Caring About Climate Change
If you drove through Vancouver’s Kerrisdale today, or one of many other neighborhoods across North America, you may have noticed groups of people holding signs about climate change.
The group I stopped to chat with was led by Janette McIntosh of KAIROS Canada and Kevin Washbrook of Voters Taking Action on Climate Change (VTACC). They had a sizable turnout considering the freezing weather, and were received warmly by the many people driving by who honked their support.
Both organizations are grassroots and volunteer-driven. VTACC focuses on getting people involved politically on behalf of our planet with regards to climate change. When the group started in 2007, governments were not listening and although the large environmental groups were doing good work, they were not getting results. Kevin attributes this to a lack of involvement from the general public.
VTACC’s events are positive, fun and family-oriented, and include soap box derbies and parades. Occasionally the political signs appear, such as on the first day of the current international climate change conference. VTACC also organized leadership debates during the election. Their goal is to legislate serious carbon emission reductions to help stop climate change. “Climate change is not a political issue – it’s about creating the type of world we want to live in for the rest of our lives,” Kevin told me. “We’re not going to solve this unless we’re all working together.” VTACC forms alliances with other groups to accomplish goals related to climate change, as well as human rights and social justice. It’s an urgent time for action and although there are reasons to be worried, some things give Kevin great hope, including China and India announcing reduction targets, and the Canadian government’s shift in position. If groups are active now and then Copenhagen fails to reach an agreement, people will ask “why not?”.
VTACC is asking supporters to participate in a rotating fast during the Copenhagen talks – information is available on their Facebook page.
Janette McIntosh of KAIROS explained that her organization is multi-denominational and involved with climate change as well as social issues. Five years ago, Janette, a public health officer by trade, took on the issue of water abundance and went to churches to educate people. Soon after, other environmental activities related to resource extraction followed, especially in places where North American laws don’t apply. Three years ago, KAIROS decided to “focus on a longer-term, three-year climate change campaign, which gives us a chance, [as] volunteers, to become better educated and to become better advocates on the issues,” Janette explained. Being faith-based, KAIROS takes its message to congregations, and writes resources and policy documents based on Christian messages. Currently KAIROS is facing budget cuts from CIDA, which will negatively affect the international work they do.

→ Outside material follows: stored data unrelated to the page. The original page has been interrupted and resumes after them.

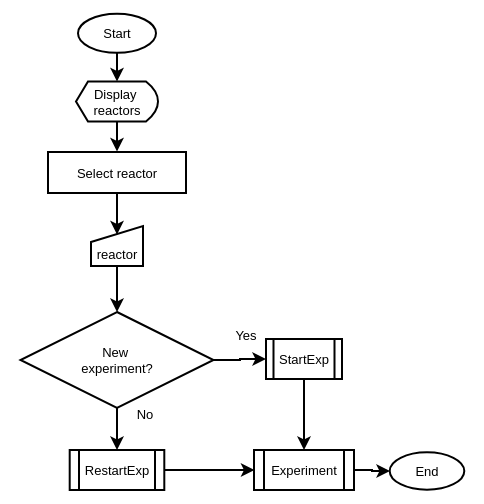
<!DOCTYPE html>
<html lang="en">
<head>
<meta charset="utf-8">
<title>Reactor experiment flowchart</title>
<style>
:root { --ink: #000; --paper: #fff; }
* { box-sizing: border-box; }
html, body { margin: 0; overflow: hidden; background: var(--paper); }
.flowchart {
  position: relative; width: 484px; height: 504px; overflow: hidden;
  background: var(--paper); color: var(--ink);
  font: 13px/16px "Liberation Sans", Arial, sans-serif;
}
.shapes { position: absolute; left: 0; top: 0; display: block; }
.outlines, .connectors { fill: none; stroke: var(--ink); stroke-width: 2; }
.outlines { fill: var(--paper); stroke-miterlimit: 10; }
.arrowheads { fill: var(--ink); }
.node, .branch {
  position: absolute; display: flex; align-items: center; justify-content: center;
  text-align: center; white-space: nowrap;
}
.start { left: 78px; top: 14px; width: 78px; height: 40px; }
.display { left: 76px; top: 83px; width: 82px; height: 40px; }
.select { left: 48px; top: 153px; width: 138px; height: 41px; }
.input { left: 91px; top: 246px; width: 52px; height: 18px; }
.decision { left: 21px; top: 313px; width: 192px; height: 96px; }
.start-exp { left: 266px; top: 340px; width: 76px; height: 40px; }
.restart-exp { left: 70px; top: 451px; width: 94px; height: 40px; }
.experiment { left: 254px; top: 451px; width: 100px; height: 40px; }
.end { left: 390px; top: 453px; width: 74px; height: 38px; }
.yes { left: 231px; top: 328px; width: 30px; height: 16px; }
.no { left: 130px; top: 407px; width: 30px; height: 16px; }
</style>
</head>
<body>
<main class="flowchart">
  <svg class="shapes" width="484" height="504" viewBox="0 0 484 504" aria-hidden="true">
    <defs>
      <path id="arrowhead" d="M0 0L-7 -14L0 -10.5L7 -14Z"/>
    </defs>
    <g class="connectors">
      <path d="M117 53V72"/>
      <path d="M117 122V142"/>
      <path d="M117 193V225"/>
      <path d="M117 266V303"/>
      <path d="M117 408V441"/>
      <path d="M213 360H240V359H257"/>
      <path d="M304 379V441"/>
      <path d="M164 470H245"/>
      <path d="M354 470H372V471H381"/>
    </g>
    <g class="outlines">
      <ellipse cx="117" cy="33.3" rx="39" ry="19.5"/>
      <path d="M76 101.5L88 81.5H146Q158 91 158 101.5T146 121.5H88Z"/>
      <rect x="48" y="152" width="138" height="41"/>
      <polygon points="91,242 143,226 143,266 91,266"/>
      <polygon points="117,312 213.5,360 117,408 20.5,360"/>
      <rect x="266" y="339" width="76" height="40"/>
      <path d="M273.5 339V379M334.5 339V379"/>
      <rect x="69.7" y="450" width="94.6" height="40"/>
      <path d="M79 450V490M155 450V490"/>
      <rect x="254" y="450" width="100" height="40"/>
      <path d="M264 450V490M344 450V490"/>
      <ellipse cx="427" cy="471" rx="37.3" ry="18.7"/>
    </g>
    <g class="arrowheads">
      <use href="#arrowhead" x="117" y="81.5"/>
      <use href="#arrowhead" x="117" y="151.5"/>
      <use href="#arrowhead" x="117" y="234.5"/>
      <use href="#arrowhead" x="117" y="312"/>
      <use href="#arrowhead" x="117" y="450"/>
      <use href="#arrowhead" x="304" y="450"/>
      <use href="#arrowhead" transform="translate(266 359) rotate(-90)"/>
      <use href="#arrowhead" transform="translate(254.5 470) rotate(-90)"/>
      <use href="#arrowhead" transform="translate(390 471) rotate(-90)"/>
    </g>
  </svg>
  <div class="node start">Start</div>
  <div class="node display"><span>Display&nbsp;<br>reactors</span></div>
  <div class="node select">Select reactor</div>
  <div class="node input">reactor</div>
  <div class="node decision"><span>New&nbsp;<br>experiment?</span></div>
  <div class="branch yes">Yes</div>
  <div class="branch no">No</div>
  <div class="node start-exp">StartExp</div>
  <div class="node restart-exp">RestartExp</div>
  <div class="node experiment">Experiment</div>
  <div class="node end">End</div>
</main>
</body>
</html>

Janette reports that some people who have witnessed old forms of environmental activism feel hesitant to get involved. Others are too busy, even lacking time to think or reflect. She approaches issues gently and takes time to build relationships and establish trust so people start to listen. In time, some join her group. She agrees that the role of stewardship is an important model. Feeling humble makes it much harder to approach our planet with an attitude of dominance. The bottom line is our relationship with ourselves, with other people, and with our planet. We need to examine who we are in relation to our world, how we live, and that we’re not alone. “In the business of going from place A, to B to C, communication dwindles – you’re not able to have meaningful conversation on issues that matter. If you’re not having those conversations, then the depth that all of us long for is not being met,” Janette suggested. Many people are not aware of how fulfilling life can be when it is lived intentionally, or with purpose.
Sometimes an overdose of climate change information — as with some media outlets during the lead up to Copenhagen — can make people feel hopeless or even desensitized. Those who get scared can bury it, pretend a threat doesn’t exist, and carry on with business as usual. Other people become overwhelmed as they stretch their energy in too many helpful ways.
There are different ways to approach this, but Janette suggests — and I agree — that people with an awareness or who have time to think, have a responsibility to help. “There has to be political analysis and an ability to work with an alliance-building and a partnership approach,” Janette suggested. Many people are helping and their voices have the right to be heard. A number of churches now have environmental committees or stewardship groups. Seattle-based Earth Ministry, for example, has a lot of activity going on to reach everyone. And we need everybody – all hands on deck, please!
The 2009 United Nations Climate Change Conference in Copenhagen started today. May great wisdom guide the decision makers and may they work together to reach an agreement that supports our planet. We wish them well.